General Motors has reached an agreement with one of its primary Chinese partners, Shanghai Automotive Industries Corp. (SAIC), on the joint development of powertrains for small vehicles.
Could it be too late for Ssangyong? Shanghai Automotive Industry Corp. (SAIC) appears to have given up on Ssangyong Motor Co., allowing the company to slip into receivership. SAIC holds a 51% stake in Ssangyong, but gave up management rights in a bid to avoid liquidation and allow Ssangyong some time to get back in the black. The Korean automaker's Chief Executive Zhang Hai Tao and President Choi Hyung-tak both stepped down after the filing.

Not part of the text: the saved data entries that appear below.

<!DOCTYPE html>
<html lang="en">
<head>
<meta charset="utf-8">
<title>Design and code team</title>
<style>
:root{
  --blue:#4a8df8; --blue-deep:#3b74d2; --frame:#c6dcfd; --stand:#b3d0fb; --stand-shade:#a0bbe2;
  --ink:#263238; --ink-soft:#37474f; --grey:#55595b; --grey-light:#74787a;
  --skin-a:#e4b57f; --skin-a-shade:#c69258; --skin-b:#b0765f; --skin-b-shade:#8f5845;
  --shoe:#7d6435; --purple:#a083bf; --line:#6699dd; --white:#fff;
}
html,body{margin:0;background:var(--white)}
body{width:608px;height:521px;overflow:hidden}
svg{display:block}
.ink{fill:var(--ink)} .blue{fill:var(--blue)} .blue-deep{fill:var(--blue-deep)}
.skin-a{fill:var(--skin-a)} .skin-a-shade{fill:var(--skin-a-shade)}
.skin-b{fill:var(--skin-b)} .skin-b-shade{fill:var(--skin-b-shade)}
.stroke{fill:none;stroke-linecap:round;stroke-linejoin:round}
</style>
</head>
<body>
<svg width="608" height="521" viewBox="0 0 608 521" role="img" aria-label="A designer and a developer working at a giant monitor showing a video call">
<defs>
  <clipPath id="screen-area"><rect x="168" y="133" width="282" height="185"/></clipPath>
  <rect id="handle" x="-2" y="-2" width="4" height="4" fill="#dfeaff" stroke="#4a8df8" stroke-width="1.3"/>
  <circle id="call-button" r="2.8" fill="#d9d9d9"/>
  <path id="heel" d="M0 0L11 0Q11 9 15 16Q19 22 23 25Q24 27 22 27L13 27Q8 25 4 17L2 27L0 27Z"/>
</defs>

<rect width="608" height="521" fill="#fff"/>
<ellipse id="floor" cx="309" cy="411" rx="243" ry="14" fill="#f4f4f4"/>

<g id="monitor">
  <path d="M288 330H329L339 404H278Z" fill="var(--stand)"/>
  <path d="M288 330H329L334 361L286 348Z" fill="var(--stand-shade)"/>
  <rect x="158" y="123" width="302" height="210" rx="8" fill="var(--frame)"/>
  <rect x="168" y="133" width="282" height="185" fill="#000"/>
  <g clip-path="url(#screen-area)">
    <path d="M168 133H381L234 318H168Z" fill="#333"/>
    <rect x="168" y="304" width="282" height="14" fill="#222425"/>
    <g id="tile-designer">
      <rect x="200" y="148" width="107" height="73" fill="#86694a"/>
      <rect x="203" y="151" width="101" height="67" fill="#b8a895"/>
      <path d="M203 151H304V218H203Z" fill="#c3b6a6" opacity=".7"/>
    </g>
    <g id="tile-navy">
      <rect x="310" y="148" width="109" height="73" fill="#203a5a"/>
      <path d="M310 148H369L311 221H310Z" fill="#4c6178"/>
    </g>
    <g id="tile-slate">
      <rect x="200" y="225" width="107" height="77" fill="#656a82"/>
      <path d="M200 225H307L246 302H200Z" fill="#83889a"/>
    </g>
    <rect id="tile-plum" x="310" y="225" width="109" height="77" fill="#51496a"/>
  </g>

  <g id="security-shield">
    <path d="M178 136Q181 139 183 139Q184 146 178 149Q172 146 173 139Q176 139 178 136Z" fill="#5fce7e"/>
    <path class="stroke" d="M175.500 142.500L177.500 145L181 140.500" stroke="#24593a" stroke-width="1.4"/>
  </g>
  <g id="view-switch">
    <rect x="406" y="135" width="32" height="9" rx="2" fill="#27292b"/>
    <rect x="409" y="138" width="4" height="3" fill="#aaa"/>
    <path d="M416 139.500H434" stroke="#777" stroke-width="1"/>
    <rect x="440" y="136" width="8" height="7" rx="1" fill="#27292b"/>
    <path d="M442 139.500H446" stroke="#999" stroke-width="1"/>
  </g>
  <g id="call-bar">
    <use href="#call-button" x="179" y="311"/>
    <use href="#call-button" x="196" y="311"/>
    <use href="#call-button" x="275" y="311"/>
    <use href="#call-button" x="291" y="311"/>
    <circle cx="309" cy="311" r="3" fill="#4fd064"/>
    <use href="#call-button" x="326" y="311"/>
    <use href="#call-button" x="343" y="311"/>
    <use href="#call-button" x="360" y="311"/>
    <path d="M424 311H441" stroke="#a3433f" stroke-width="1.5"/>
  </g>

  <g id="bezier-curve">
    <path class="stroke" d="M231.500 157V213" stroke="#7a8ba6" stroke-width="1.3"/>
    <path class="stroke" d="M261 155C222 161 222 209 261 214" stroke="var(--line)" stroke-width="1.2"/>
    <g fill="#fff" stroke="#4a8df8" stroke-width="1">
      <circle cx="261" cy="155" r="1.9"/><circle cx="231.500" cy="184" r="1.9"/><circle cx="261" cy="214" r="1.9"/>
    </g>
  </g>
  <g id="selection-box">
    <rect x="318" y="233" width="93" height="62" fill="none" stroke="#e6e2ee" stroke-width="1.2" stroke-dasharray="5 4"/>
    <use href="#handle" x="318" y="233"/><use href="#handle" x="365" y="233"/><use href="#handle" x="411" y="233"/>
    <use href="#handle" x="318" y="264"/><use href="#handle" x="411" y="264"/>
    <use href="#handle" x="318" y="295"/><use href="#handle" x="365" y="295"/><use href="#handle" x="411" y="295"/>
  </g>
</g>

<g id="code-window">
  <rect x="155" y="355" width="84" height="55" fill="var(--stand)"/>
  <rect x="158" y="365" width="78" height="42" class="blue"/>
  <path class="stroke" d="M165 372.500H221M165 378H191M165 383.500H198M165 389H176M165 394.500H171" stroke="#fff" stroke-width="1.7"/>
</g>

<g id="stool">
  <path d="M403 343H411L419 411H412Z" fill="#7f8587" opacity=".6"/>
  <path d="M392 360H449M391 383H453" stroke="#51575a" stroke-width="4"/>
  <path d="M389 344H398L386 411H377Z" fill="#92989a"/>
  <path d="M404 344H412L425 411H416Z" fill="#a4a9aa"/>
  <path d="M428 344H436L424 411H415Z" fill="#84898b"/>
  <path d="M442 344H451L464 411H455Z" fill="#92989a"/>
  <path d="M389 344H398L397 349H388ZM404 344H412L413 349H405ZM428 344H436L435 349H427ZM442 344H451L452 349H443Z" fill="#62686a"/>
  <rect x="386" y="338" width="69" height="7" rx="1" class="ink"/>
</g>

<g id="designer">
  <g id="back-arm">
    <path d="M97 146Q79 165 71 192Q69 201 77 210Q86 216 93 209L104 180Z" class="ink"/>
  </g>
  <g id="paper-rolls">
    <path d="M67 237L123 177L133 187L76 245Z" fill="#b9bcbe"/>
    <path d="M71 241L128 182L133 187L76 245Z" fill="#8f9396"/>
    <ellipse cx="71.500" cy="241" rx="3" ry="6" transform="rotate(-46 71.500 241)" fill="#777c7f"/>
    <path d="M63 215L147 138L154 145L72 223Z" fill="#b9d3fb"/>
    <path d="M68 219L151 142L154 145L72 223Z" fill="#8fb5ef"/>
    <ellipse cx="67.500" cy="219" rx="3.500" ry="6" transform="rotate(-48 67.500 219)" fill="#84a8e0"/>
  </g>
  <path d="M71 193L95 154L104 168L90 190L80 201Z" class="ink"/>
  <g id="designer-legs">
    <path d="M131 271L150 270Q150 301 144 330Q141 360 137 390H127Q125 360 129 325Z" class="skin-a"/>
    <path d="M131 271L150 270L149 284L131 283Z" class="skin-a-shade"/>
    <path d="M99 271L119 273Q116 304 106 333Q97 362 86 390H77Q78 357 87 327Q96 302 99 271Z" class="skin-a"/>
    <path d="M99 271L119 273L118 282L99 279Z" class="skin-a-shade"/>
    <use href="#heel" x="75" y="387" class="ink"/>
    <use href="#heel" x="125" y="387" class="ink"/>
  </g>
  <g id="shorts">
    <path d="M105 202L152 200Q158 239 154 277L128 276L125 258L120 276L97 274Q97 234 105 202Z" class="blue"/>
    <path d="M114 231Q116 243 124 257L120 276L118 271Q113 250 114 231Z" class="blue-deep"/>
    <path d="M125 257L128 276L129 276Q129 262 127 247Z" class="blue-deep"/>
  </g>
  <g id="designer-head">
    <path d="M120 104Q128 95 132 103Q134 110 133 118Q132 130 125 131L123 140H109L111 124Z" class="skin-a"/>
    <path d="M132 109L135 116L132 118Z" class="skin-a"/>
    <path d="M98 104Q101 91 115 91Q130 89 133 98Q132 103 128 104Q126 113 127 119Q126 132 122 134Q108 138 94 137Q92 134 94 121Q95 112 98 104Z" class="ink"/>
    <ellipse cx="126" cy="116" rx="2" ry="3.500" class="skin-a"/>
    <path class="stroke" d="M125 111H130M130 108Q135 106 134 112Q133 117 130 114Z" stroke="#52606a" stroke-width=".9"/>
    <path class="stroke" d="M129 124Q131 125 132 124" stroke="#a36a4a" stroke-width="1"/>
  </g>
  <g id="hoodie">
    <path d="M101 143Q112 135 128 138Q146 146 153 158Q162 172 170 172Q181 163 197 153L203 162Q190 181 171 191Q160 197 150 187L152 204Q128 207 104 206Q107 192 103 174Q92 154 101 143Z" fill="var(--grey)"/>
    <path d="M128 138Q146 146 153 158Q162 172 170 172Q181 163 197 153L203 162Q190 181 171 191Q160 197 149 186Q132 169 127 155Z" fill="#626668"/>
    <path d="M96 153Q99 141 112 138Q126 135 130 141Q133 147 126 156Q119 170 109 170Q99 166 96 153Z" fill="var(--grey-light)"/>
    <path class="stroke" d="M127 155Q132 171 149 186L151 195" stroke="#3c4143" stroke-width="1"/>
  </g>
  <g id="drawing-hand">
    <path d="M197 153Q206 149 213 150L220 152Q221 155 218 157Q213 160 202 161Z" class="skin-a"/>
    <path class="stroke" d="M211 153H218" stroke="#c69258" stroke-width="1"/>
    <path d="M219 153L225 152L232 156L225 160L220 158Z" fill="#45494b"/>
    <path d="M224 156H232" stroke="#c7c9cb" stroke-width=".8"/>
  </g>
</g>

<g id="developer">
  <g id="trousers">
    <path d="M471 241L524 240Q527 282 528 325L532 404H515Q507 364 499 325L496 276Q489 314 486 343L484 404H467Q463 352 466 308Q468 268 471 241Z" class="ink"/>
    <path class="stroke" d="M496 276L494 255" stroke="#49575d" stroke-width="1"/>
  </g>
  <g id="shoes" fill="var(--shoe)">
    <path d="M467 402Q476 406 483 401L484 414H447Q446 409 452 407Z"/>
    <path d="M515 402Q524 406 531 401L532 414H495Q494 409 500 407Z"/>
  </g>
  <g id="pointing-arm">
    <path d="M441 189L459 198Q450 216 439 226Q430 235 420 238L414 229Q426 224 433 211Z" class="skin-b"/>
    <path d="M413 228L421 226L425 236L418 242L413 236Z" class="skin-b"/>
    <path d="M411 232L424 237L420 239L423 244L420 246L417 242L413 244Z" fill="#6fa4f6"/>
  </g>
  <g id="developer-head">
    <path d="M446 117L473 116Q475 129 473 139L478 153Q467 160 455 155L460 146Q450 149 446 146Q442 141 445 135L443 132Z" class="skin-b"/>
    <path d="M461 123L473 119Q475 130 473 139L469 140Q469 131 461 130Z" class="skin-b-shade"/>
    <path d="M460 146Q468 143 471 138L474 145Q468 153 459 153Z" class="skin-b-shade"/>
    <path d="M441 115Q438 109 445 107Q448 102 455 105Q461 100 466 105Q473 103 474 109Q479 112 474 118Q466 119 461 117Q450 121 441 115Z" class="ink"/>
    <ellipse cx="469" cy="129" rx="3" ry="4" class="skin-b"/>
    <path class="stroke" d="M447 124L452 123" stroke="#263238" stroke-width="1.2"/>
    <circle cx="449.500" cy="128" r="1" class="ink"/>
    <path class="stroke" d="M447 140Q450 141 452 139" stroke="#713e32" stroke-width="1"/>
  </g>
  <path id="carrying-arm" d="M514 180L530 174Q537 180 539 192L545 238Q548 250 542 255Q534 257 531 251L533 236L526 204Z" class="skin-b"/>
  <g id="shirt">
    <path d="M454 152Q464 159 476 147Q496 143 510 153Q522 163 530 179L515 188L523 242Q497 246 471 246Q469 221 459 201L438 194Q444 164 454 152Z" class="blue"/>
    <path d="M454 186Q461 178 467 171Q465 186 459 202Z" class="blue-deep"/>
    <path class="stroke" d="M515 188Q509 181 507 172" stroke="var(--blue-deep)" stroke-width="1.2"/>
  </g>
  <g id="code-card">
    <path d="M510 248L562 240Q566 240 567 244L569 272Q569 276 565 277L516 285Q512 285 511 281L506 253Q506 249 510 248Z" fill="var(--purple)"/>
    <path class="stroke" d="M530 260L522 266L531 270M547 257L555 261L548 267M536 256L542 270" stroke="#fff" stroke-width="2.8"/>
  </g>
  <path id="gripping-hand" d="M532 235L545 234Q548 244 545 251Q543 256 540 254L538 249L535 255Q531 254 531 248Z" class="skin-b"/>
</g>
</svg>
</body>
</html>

It may not be the entire 320 billion won that its largest creditor was looking for, but Shanghai Automotive Industries Corp's recent announcement that it would prop Ssangyong up with an investment of 25.9 billion won ($19.89 million) should do the trick. SAIC says the money is to facilitate the development of new products, but we'd guess that paying the Korean automaker's employees for their services will probably take top priority. According to the unionized workers for Ssangyong, which is Kore
During the Beijing Motor Show a couple of months back, reports came out that Shanghai Automotive was developing a hybrid version of the Rover 75/Roewe 750. Now reports from China indicate that a new version is being testing that should hit the market in 2008. There aren't any technical details available, but you can see more photos by clicking the read link.
- Most and least efficient car companies
- Fastest-depreciating cars in the United States
- Find and compare 2017 Models